Cult of the Horns are a French one man band from Bordeaux with one full length released to this day. The band’s aesthetic is that of the typical NWN “goat-something” band but beyond the corpse paint and cheesy titles lies an honest combination of Death and Black metal which unique band member Mephisto makes an honest attempting at fusing both genres and though this record fails at times, there are a lot of interesting particularities, making this an above average listen.
The music seeks to integrate elements of Black metal into the Death metal riff maze. Typical melodies from the Norwegian scene are juxtaposed with the more primitive riffs from Morbid Angel mixed with the intensity of early Deicide. It does become very obvious at times as the black metal melodies are mainly used to reach a weak climax when all other ideas have been used up. This works partially as the melodies are longer and subtle changes every few repetitions or so until all the momentum runs out does give a sense of finality to each piece that is expected. The Death metal melodies consist of short chromatic sequences pushed forward through sheer intensity whether it is at lightning fast speeds or through percussive power chord rhythms. The Death metal melodies tend to develop from chromaticism to including other dissonant intervals that resolve uneasily but convey pure degradation through decay by settling on such broken melodies.
On “Eradication” a glimpse of genius is shown as a strummed melody transforms itself seamlessly into a percussive iteration that emphasizes the chromatic nature of the melody. “Mass Destruction Supremacy” has one of the most original ideas from this millennium as two melodies, one completely percussive and ascending chromatically leads to a fast melody that then resolves into a set of arpeggios. Leading from chromatic unease into majestic minor scale arpeggios, Cult of Horns show new ways to combine tired tropes into a new form of expression that shows the duality in the horror of pure destruction while also showing that beauty in portraying which on surface seems so ugly. “World Conspiracy” shows the greatest issues of this album. loads of good individual segments that often fuse together and the easy transition from Black to Death and vice versa but after a while, these songs become boring due to a lack of finality in each of them. The riff maze is never closed properly even if there is a sense of progress. On the aforementioned song, all the elements are there to form a cohesive arrangement but it does in such an uninspired way that we are left with a collage of individual pieces that fit together but don’t express much.

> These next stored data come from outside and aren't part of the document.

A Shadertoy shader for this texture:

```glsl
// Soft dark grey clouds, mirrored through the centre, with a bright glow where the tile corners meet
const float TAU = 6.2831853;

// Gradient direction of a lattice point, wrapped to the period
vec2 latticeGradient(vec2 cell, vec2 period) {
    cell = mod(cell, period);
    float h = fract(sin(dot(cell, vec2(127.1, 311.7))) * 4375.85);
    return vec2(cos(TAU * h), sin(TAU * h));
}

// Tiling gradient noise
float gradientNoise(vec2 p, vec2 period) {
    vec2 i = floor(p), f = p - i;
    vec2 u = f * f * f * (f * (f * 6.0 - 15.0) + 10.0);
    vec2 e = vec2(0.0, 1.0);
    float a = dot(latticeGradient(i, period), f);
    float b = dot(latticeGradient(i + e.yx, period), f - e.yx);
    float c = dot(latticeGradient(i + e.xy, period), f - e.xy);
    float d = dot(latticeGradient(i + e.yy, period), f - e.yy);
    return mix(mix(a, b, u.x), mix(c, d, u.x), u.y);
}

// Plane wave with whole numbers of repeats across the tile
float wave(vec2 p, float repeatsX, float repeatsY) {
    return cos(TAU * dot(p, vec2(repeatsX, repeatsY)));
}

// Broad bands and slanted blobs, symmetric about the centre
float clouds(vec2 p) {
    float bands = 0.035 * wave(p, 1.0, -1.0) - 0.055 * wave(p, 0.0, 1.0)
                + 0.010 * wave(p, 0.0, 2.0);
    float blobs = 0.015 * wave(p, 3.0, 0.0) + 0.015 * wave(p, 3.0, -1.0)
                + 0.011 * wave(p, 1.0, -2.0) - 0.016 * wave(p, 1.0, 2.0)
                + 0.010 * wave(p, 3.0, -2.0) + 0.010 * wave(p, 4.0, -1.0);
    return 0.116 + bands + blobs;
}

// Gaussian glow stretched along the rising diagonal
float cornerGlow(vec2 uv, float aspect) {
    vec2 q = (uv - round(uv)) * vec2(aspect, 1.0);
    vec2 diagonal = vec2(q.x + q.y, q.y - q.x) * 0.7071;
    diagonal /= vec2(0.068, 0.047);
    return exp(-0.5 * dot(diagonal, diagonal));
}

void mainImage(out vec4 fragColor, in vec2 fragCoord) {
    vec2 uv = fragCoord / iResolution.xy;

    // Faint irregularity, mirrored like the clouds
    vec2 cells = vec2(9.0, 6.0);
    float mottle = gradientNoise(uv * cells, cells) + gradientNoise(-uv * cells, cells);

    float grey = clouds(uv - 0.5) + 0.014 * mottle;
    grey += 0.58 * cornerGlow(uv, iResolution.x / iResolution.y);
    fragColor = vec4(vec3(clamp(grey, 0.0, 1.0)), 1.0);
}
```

The tempo changes aren’t mastered well as this rather than riding the wave until it crashes, releases all the accumulated tension nowhere and forces the song to start from the beginning in creating potency. Mephisto avoids creating two separate songs within a song by reintroducing previous motifs after these almost random breaks. When the compositions reach almost Grindcore like intensity and then transition to beautiful Black metal do these compositions find their meaning but as previously mentioned, the songs either barely climax or break for no reason. The numerous samples on this record distract the listener as a barely audible voice is talking over the music and both seem to share a lot of the same frequencies as the listener can barely concentrate on one or the other. They add nothing to the music and contain pseudo-political speech.
If the band can focus on combining Death and Black metal at the level of the riff rather than within the composition while utilizing simpler arrangements of less motifs to maintain momentum and to build tension, then they may be able to renew the old Black/Death cliche. Chapter I – Domination is one of the better later metal releases but is hindered by the same mistakes as more modern bands in that there is not awareness of the composition as a whole versus the riffs. Cult of Horns have excellent ideas that need to be taken much further while removing all that is superfluous. If you need newer sounding Black/Death for some reason or want to educate your War metal friend, this album is a great start for such an occasion.